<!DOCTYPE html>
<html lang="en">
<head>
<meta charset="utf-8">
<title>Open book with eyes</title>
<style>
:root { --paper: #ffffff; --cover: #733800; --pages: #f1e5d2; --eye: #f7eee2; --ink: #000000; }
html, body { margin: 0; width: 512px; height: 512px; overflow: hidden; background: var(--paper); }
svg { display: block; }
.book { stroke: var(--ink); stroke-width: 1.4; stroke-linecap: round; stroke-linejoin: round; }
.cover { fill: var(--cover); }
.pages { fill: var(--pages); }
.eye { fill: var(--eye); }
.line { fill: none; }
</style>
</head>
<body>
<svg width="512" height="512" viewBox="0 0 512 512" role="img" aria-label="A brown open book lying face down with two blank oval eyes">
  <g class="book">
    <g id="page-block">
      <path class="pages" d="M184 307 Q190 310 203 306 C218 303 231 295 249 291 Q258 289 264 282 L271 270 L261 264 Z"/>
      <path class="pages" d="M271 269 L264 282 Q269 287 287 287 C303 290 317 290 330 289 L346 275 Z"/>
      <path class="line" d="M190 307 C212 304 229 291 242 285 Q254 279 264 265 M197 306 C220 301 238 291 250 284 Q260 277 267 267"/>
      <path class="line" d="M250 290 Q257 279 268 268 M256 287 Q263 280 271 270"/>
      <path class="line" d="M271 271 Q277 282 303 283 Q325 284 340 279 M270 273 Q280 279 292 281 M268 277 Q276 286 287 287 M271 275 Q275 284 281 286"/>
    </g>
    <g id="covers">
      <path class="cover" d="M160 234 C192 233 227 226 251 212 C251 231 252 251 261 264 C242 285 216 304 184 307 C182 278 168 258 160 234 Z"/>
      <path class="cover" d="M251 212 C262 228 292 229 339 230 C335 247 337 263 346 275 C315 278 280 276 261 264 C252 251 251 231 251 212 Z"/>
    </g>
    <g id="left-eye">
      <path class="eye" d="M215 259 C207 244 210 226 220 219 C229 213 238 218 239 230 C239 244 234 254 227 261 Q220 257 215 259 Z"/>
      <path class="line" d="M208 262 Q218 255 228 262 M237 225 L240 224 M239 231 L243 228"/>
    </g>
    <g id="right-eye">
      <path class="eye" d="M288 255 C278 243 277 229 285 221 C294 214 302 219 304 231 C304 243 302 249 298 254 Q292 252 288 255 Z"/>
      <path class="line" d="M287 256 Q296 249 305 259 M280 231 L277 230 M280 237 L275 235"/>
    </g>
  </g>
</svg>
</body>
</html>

* * *

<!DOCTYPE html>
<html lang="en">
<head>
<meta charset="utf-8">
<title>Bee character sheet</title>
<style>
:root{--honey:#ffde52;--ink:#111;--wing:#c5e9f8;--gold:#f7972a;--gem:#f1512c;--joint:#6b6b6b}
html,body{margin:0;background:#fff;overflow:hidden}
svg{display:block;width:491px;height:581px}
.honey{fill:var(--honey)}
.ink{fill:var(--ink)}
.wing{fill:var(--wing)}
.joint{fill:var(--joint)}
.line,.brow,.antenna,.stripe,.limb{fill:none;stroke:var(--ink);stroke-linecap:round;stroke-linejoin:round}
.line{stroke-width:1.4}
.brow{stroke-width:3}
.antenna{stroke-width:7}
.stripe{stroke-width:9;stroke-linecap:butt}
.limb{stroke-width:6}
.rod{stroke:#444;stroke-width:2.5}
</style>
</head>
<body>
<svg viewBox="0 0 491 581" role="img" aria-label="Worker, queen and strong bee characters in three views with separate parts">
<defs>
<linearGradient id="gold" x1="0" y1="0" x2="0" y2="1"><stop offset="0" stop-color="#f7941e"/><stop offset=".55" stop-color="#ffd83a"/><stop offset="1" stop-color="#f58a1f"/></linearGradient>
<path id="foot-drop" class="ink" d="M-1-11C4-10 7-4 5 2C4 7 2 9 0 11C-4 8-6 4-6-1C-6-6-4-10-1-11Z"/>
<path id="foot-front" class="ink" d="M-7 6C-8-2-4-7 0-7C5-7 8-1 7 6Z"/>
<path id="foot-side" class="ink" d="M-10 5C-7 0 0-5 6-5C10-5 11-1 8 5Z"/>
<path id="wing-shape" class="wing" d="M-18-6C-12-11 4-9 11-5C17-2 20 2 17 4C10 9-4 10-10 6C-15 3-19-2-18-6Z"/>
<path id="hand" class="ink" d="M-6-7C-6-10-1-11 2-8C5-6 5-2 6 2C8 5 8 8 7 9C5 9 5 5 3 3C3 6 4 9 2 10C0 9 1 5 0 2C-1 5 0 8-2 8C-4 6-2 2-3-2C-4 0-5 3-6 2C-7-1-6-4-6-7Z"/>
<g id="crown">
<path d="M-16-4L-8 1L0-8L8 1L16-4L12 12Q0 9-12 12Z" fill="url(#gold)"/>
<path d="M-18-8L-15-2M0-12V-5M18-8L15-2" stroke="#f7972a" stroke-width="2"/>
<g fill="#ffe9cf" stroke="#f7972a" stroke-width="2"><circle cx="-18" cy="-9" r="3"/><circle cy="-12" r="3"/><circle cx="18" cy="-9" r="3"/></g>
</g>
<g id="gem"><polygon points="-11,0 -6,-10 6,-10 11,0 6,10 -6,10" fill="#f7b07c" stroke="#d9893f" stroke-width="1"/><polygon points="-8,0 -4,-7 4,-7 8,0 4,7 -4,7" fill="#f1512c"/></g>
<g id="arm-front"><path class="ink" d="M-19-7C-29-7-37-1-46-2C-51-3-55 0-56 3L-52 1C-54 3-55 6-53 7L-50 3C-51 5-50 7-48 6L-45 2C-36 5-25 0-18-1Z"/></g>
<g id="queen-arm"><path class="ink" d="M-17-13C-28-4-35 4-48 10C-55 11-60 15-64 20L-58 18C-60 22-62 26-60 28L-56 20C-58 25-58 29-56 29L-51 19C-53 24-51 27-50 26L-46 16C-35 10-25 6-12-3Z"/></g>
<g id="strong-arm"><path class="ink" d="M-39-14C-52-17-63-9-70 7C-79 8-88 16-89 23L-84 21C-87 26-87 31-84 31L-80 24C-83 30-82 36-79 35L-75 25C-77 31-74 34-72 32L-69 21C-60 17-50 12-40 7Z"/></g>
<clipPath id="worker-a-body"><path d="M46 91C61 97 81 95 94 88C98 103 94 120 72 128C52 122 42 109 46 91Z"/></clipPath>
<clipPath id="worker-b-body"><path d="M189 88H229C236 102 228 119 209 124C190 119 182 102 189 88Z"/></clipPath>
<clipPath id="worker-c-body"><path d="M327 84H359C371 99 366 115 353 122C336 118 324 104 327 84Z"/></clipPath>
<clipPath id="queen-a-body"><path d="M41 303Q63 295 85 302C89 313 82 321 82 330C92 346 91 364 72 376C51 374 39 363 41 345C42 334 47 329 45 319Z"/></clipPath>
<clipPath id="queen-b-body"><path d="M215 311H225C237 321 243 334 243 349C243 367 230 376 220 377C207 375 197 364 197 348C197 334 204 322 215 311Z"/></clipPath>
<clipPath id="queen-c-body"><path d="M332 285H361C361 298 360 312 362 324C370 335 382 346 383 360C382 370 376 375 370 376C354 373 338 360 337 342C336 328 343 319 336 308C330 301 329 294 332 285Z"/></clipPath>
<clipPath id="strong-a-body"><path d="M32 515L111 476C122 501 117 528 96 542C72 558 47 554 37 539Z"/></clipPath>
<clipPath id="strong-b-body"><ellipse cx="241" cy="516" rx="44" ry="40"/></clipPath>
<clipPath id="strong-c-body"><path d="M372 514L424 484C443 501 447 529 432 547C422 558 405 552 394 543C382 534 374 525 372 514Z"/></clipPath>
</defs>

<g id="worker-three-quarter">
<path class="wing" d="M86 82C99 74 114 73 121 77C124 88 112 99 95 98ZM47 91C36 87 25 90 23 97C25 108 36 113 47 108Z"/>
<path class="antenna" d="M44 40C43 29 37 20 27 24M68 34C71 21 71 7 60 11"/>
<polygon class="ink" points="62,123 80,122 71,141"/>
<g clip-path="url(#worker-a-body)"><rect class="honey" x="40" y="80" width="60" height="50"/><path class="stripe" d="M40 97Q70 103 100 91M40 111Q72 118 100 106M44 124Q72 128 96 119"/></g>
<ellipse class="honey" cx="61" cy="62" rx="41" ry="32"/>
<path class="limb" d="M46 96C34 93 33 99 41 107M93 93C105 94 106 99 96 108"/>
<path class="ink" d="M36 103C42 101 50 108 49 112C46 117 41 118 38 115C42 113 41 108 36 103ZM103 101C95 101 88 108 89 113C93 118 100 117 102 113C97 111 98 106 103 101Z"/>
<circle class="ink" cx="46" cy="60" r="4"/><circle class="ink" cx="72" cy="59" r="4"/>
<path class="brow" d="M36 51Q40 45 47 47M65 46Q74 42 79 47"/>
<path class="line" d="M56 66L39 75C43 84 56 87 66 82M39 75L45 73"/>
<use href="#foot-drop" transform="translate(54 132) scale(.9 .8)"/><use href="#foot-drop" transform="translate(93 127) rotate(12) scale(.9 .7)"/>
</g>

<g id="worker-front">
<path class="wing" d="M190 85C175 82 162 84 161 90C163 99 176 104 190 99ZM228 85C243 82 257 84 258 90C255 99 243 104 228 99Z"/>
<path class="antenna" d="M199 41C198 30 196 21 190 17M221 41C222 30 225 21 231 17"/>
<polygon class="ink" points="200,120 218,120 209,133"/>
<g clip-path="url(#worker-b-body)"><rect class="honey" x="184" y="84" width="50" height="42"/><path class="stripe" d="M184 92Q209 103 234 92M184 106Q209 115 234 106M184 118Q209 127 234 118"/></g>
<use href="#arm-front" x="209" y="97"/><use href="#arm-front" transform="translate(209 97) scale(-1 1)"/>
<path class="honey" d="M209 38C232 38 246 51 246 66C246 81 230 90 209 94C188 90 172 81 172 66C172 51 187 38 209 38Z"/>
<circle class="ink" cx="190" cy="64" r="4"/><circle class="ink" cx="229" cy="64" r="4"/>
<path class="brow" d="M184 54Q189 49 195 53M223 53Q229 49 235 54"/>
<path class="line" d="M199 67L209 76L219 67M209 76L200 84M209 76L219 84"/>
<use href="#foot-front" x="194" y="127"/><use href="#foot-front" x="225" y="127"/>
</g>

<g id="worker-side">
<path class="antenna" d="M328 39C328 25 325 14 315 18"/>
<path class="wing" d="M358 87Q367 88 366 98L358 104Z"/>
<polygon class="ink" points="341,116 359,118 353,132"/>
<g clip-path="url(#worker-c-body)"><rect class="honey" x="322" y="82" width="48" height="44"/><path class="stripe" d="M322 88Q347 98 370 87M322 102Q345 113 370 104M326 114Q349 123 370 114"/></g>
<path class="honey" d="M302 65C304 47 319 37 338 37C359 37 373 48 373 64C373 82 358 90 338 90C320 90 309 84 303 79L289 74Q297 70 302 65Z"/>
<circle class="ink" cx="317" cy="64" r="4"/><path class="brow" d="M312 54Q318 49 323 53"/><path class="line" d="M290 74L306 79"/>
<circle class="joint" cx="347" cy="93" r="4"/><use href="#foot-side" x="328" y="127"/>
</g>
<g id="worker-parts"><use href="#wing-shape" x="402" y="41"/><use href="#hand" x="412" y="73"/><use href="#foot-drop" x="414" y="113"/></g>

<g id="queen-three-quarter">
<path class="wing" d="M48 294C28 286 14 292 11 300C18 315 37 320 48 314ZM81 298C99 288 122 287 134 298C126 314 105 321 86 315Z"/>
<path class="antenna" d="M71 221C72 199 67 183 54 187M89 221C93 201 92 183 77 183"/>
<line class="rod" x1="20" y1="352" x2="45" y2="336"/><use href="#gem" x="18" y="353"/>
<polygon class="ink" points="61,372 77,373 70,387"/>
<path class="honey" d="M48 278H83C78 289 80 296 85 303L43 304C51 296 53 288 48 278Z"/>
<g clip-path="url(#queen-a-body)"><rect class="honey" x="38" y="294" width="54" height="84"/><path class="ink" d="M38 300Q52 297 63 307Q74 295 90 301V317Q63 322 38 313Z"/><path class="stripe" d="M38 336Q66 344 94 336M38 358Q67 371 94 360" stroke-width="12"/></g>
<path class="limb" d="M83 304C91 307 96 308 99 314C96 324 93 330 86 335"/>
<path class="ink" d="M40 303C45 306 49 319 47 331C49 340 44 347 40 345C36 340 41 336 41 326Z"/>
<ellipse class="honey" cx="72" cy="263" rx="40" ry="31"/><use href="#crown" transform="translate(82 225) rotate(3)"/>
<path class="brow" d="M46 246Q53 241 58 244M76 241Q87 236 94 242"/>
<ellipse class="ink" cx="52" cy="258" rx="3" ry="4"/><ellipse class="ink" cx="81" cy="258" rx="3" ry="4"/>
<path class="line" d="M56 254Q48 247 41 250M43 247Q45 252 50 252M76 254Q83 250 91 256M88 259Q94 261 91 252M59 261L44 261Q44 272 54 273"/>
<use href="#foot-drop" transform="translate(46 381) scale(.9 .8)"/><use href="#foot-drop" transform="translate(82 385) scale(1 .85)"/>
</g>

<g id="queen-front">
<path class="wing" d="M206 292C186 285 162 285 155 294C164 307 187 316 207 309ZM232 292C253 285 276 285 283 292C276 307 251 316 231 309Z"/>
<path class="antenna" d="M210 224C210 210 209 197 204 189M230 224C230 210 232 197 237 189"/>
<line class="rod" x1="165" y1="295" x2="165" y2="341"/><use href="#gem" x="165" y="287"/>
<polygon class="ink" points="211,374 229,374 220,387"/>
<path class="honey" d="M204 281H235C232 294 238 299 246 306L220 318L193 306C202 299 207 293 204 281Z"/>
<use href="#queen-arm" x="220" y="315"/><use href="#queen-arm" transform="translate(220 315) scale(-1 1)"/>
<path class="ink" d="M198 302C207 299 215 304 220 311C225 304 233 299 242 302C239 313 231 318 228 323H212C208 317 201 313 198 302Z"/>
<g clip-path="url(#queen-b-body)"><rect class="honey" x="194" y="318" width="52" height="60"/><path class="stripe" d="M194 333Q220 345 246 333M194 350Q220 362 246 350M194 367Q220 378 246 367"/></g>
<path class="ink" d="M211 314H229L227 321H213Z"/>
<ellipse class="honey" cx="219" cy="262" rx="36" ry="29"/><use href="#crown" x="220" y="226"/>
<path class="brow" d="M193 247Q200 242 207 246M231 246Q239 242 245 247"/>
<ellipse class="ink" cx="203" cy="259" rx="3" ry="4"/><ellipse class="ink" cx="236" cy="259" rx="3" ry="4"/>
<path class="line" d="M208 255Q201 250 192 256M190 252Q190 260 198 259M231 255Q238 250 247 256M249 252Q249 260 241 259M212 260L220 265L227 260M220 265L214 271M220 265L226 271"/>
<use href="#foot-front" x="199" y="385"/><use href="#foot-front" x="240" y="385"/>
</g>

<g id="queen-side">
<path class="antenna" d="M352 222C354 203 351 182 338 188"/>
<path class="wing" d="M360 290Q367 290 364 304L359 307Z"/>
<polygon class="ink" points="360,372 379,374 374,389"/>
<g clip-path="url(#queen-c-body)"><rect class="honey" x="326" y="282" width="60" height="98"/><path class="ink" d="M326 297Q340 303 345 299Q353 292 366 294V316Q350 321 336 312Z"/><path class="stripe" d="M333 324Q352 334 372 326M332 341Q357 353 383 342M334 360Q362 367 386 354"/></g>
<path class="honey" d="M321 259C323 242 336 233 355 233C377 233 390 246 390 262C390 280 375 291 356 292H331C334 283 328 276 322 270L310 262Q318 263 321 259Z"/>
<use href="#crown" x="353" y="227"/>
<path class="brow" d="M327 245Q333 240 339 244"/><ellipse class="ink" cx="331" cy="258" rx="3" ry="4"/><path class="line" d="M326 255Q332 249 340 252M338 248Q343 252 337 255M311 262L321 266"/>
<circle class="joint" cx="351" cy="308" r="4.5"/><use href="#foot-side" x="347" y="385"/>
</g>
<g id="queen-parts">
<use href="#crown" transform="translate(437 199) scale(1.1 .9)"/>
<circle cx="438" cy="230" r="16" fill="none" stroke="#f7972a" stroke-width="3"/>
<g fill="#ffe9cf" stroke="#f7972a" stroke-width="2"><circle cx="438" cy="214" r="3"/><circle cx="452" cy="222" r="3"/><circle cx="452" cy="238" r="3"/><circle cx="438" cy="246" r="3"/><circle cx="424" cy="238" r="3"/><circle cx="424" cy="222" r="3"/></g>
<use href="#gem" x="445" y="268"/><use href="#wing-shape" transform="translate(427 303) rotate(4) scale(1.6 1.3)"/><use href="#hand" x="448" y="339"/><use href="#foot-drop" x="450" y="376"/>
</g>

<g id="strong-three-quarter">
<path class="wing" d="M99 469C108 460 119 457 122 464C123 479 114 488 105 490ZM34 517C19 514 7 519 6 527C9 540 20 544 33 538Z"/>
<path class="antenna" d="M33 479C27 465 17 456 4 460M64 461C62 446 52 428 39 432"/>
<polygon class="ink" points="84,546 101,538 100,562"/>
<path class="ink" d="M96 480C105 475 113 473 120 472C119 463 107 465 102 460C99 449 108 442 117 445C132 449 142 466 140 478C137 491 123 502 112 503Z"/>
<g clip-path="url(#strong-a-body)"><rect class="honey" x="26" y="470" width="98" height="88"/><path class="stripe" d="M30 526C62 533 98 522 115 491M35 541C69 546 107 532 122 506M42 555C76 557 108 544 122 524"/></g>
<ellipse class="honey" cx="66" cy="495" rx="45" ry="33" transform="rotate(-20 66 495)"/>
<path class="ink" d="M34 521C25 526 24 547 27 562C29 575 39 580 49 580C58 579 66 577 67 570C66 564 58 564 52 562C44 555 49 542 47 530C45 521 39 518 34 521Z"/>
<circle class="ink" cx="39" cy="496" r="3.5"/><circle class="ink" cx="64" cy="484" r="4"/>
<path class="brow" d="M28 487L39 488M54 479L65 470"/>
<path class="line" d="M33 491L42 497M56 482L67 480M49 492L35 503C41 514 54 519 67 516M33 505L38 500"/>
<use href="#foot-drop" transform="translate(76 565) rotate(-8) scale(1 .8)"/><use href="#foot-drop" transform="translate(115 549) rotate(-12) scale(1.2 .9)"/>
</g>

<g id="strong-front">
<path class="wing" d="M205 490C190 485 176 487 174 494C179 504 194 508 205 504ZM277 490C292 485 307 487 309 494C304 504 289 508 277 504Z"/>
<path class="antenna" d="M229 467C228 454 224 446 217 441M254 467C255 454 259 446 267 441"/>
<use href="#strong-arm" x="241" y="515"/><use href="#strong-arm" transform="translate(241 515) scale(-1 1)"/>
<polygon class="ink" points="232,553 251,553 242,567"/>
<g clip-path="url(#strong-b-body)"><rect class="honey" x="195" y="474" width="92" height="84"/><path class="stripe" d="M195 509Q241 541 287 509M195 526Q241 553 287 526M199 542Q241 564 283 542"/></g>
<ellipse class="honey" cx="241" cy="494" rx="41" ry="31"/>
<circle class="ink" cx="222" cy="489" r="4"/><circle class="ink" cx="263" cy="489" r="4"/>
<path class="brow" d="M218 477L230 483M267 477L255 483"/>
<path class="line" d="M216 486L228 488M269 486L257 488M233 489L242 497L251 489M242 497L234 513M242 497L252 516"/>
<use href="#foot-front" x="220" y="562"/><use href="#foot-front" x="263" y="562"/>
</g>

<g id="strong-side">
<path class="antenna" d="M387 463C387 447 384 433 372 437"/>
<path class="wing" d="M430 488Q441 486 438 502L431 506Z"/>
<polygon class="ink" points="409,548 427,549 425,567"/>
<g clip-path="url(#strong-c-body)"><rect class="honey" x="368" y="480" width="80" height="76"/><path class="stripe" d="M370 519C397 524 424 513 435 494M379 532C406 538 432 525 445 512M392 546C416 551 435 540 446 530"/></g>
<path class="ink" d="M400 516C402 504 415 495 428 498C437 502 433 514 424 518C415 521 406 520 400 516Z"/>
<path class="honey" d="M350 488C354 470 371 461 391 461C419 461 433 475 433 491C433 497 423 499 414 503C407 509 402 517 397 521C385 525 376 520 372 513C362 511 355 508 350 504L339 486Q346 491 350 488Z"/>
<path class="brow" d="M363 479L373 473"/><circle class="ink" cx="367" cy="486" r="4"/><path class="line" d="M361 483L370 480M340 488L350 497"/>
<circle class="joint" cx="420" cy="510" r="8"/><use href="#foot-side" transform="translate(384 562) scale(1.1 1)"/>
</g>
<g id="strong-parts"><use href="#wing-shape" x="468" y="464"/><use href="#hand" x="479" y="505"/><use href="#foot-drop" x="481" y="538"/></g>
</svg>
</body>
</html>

* * *

**Your assignment:** If a line in the entries holds the string "three", copy it.

**Result for this task:**
<svg viewBox="0 0 491 581" role="img" aria-label="Worker, queen and strong bee characters in three views with separate parts">
<g id="worker-three-quarter">
<g id="queen-three-quarter">
<g id="strong-three-quarter">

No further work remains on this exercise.